- _Records for processing_:
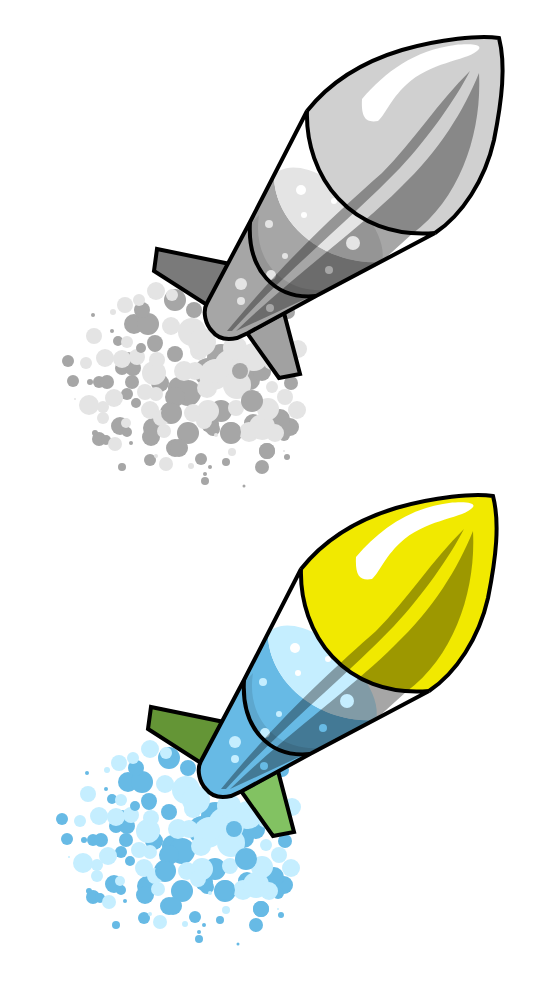
<!DOCTYPE html>
<html lang="en">
<head>
<meta charset="utf-8">
<title>Water rockets</title>
<style>
:root { --paper: #fff; --ink: #000; }
html, body { margin: 0; background: var(--paper); overflow: hidden; }
svg { display: block; width: 560px; height: 1001px; }
.rocket-grey { --nose: #d0d0d0; --water: #a6a6a6; --foam: #e4e4e4; --fin-left: #7a7a7a; --fin-right: #a1a1a1; }
.rocket-colour { --nose: #f1e900; --water: #67bae5; --foam: #c5eeff; --fin-left: #649536; --fin-right: #82c262; }
.outline { stroke: var(--ink); stroke-width: 4; stroke-linejoin: miter; }
.nose { fill: var(--nose); }
.water { fill: var(--water); }
.foam { fill: var(--foam); }
.fin-left { fill: var(--fin-left); }
.fin-right { fill: var(--fin-right); }
.gloss { fill: var(--paper); }
.shade { fill: var(--ink); opacity: .35; }
.line { fill: none; }
</style>
</head>
<body>
<svg viewBox="0 0 560 1001" role="img" aria-label="Two water rockets, one grey and one in colour, flying up on a spray of bubbles">
<defs>
  <path id="body-shape" d="M307 111L250 222L207 303C202 312 206 325 212 331C218 339 228 340 237 338L248 333L316 296L435 233C350 240 305 175 307 111Z"/>
  <clipPath id="body-clip"><use href="#body-shape"/></clipPath>

  <g id="spray">
    <g class="water">
      <circle cx="93" cy="315" r="2"/><circle cx="112" cy="331" r="2"/><circle cx="68" cy="361" r="6"/><circle cx="73" cy="381" r="6"/>
      <circle cx="90" cy="382" r="3"/><circle cx="99" cy="382" r="6"/><circle cx="118" cy="341" r="5"/><circle cx="134" cy="324" r="10"/>
      <circle cx="148" cy="324" r="11"/><circle cx="142" cy="310" r="8"/><circle cx="128" cy="358" r="6"/><circle cx="122" cy="368" r="7"/>
      <circle cx="133" cy="368" r="8"/><circle cx="132" cy="382" r="7"/><circle cx="107" cy="382" r="7"/><circle cx="127" cy="394" r="6"/>
      <circle cx="136" cy="403" r="5"/><circle cx="160" cy="383" r="9"/><circle cx="155" cy="343" r="8"/><circle cx="175" cy="300" r="11"/>
      <circle cx="175" cy="354" r="8"/><circle cx="179" cy="388" r="11"/><circle cx="188" cy="393" r="13"/><circle cx="175" cy="397" r="10"/>
      <circle cx="171" cy="413" r="11"/><circle cx="153" cy="428" r="10"/><circle cx="151" cy="437" r="9"/><circle cx="188" cy="433" r="11"/>
      <circle cx="175" cy="448" r="9"/><circle cx="150" cy="460" r="6"/><circle cx="122" cy="467" r="4"/><circle cx="99" cy="439" r="7"/>
      <circle cx="95" cy="433" r="3"/><circle cx="106" cy="440" r="5"/><circle cx="131" cy="443" r="2"/><circle cx="120" cy="426" r="9"/>
      <circle cx="127" cy="432" r="5"/><circle cx="208" cy="372" r="14"/><circle cx="221" cy="358" r="14"/><circle cx="210" cy="424" r="9"/>
      <circle cx="221" cy="411" r="11"/><circle cx="231" cy="433" r="11"/><circle cx="213" cy="429" r="7"/><circle cx="201" cy="459" r="6"/>
      <circle cx="210" cy="467" r="2"/><circle cx="205" cy="481" r="4"/><circle cx="205" cy="474" r="2"/><circle cx="226" cy="462" r="4"/>
      <circle cx="244" cy="486" r="1.5"/><circle cx="253" cy="423" r="9"/><circle cx="267" cy="451" r="8"/><circle cx="262" cy="467" r="7"/>
      <circle cx="287" cy="457" r="3"/><circle cx="290" cy="427" r="9"/><circle cx="280" cy="419" r="10"/><circle cx="284" cy="435" r="6"/>
      <circle cx="291" cy="383" r="7"/><circle cx="250" cy="380" r="10"/><circle cx="262" cy="372" r="9"/><circle cx="288" cy="312" r="7"/>
      <circle cx="262" cy="342" r="10"/><circle cx="194" cy="310" r="8"/>
    </g>
    <g class="foam">
      <circle cx="75" cy="399" r="1"/><circle cx="94" cy="336" r="8"/><circle cx="86" cy="363" r="6"/><circle cx="105" cy="358" r="9"/>
      <circle cx="113" cy="312" r="3"/><circle cx="125" cy="305" r="8"/><circle cx="139" cy="300" r="6"/><circle cx="156" cy="291" r="9"/>
      <circle cx="172" cy="295" r="6"/><circle cx="122" cy="359" r="9"/><circle cx="137" cy="357" r="8"/><circle cx="127" cy="342" r="6"/>
      <circle cx="89" cy="405" r="10"/><circle cx="103" cy="407" r="6"/><circle cx="114" cy="398" r="9"/><circle cx="103" cy="418" r="6"/>
      <circle cx="126" cy="423" r="5"/><circle cx="115" cy="444" r="7"/><circle cx="171" cy="326" r="9"/><circle cx="157" cy="360" r="8"/>
      <circle cx="154" cy="373" r="12"/><circle cx="145" cy="392" r="8"/><circle cx="156" cy="394" r="7"/><circle cx="150" cy="410" r="9"/>
      <circle cx="164" cy="431" r="7"/><circle cx="161" cy="418" r="8"/><circle cx="166" cy="464" r="7"/><circle cx="156" cy="456" r="2"/>
      <circle cx="191" cy="466" r="3"/><circle cx="192" cy="332" r="14"/><circle cx="202" cy="342" r="14"/><circle cx="184" cy="371" r="10"/>
      <circle cx="195" cy="371" r="9"/><circle cx="214" cy="375" r="15"/><circle cx="207" cy="388" r="10"/><circle cx="193" cy="413" r="9"/>
      <circle cx="208" cy="411" r="11"/><circle cx="204" cy="421" r="8"/><circle cx="232" cy="367" r="18"/><circle cx="237" cy="385" r="14"/>
      <circle cx="235" cy="348" r="12"/><circle cx="254" cy="357" r="14"/><circle cx="236" cy="408" r="8"/><circle cx="249" cy="432" r="10"/>
      <circle cx="262" cy="427" r="13"/><circle cx="275" cy="433" r="9"/><circle cx="268" cy="409" r="11"/><circle cx="272" cy="387" r="6"/>
      <circle cx="285" cy="397" r="8"/><circle cx="297" cy="410" r="9"/><circle cx="298" cy="349" r="9"/><circle cx="232" cy="452" r="4"/>
      <circle cx="284" cy="451" r="1"/><circle cx="216" cy="435" r="2"/><circle cx="272" cy="361" r="9"/>
    </g>
    <g class="water">
      <circle cx="171" cy="413" r="10"/><circle cx="252" cy="401" r="11"/><circle cx="179" cy="448" r="9"/><circle cx="231" cy="432" r="10"/>
      <circle cx="240" cy="371" r="8"/><circle cx="267" cy="451" r="8"/><circle cx="155" cy="345" r="7"/><circle cx="141" cy="348" r="5"/>
    </g>
    <g class="foam">
      <circle cx="199" cy="351" r="9"/><circle cx="157" cy="360" r="7"/><circle cx="215" cy="371" r="12"/>
    </g>
  </g>

  <g id="rocket">
    <use href="#spray"/>
    <path class="fin-left outline" d="M157 249L230 264L207 305L154 271Z"/>
    <path class="fin-right outline" d="M247 333L284 313L300 374L279 378Z"/>
    <use href="#body-shape" class="gloss"/>
    <g clip-path="url(#body-clip)">
      <path class="water" d="M274 178C276 225 325 265 381 262L330 310L230 350L190 320L240 210Z"/>
      <path class="foam" d="M274 178C277 166 300 162 326 178C358 198 388 236 382 262C325 266 276 225 274 178Z"/>
      <path class="shade" opacity=".1" style="opacity:.1" d="M259 215C252 260 282 293 326 290L316 296C275 296 246 265 250 224Z"/>
      <g class="foam">
        <circle cx="269" cy="224" r="4"/><circle cx="285" cy="256" r="3"/><circle cx="271" cy="275" r="5"/>
        <circle cx="241" cy="284" r="6"/><circle cx="241" cy="301" r="4"/>
      </g>
      <g class="gloss">
        <circle cx="301" cy="190" r="5"/><circle cx="304" cy="215" r="3"/><circle cx="334" cy="201" r="3"/>
      </g>
    </g>
    <path class="nose" d="M307 111C330 82 362 62 402 50C440 39 480 35 499 38C506 65 502 100 494 140C485 180 462 215 435 233C350 240 305 175 307 111Z"/>
    <path class="shade" d="M470 71C440 100 412 143 382 173C340 210 285 260 227 331L232 331C285 272 350 220 400 168C428 138 455 100 470 71Z"/>
    <path class="shade" d="M479 73C482 130 462 197 412 234L381 262L316 294L236 331C295 274 358 230 400 188C440 150 464 110 479 73Z"/>
    <circle class="foam" cx="353" cy="243" r="7"/>
    <g class="water"><circle cx="329" cy="270" r="4"/><circle cx="270" cy="308" r="4"/></g>
    <path class="gloss" d="M362 99C385 72 415 50 455 45C476 43 484 46 477 51C465 61 430 62 406 85C390 100 385 115 378 121C366 123 361 118 362 99Z"/>
    <g class="outline line">
      <use href="#body-shape"/>
      <path d="M307 111C330 82 362 62 402 50C440 39 480 35 499 38C506 65 502 100 494 140C485 180 462 215 435 233"/>
      <path d="M250 222C247 270 275 300 316 296"/>
    </g>
  </g>
</defs>

<use href="#rocket" class="rocket-grey"/>
<use href="#rocket" class="rocket-colour" transform="translate(-6 458)"/>
</svg>
</body>
</html>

- _Work task_:
Whenever the word "href" occurs in a line of the records, that line counts toward the total; state the total only.

- _Result for this task_:
6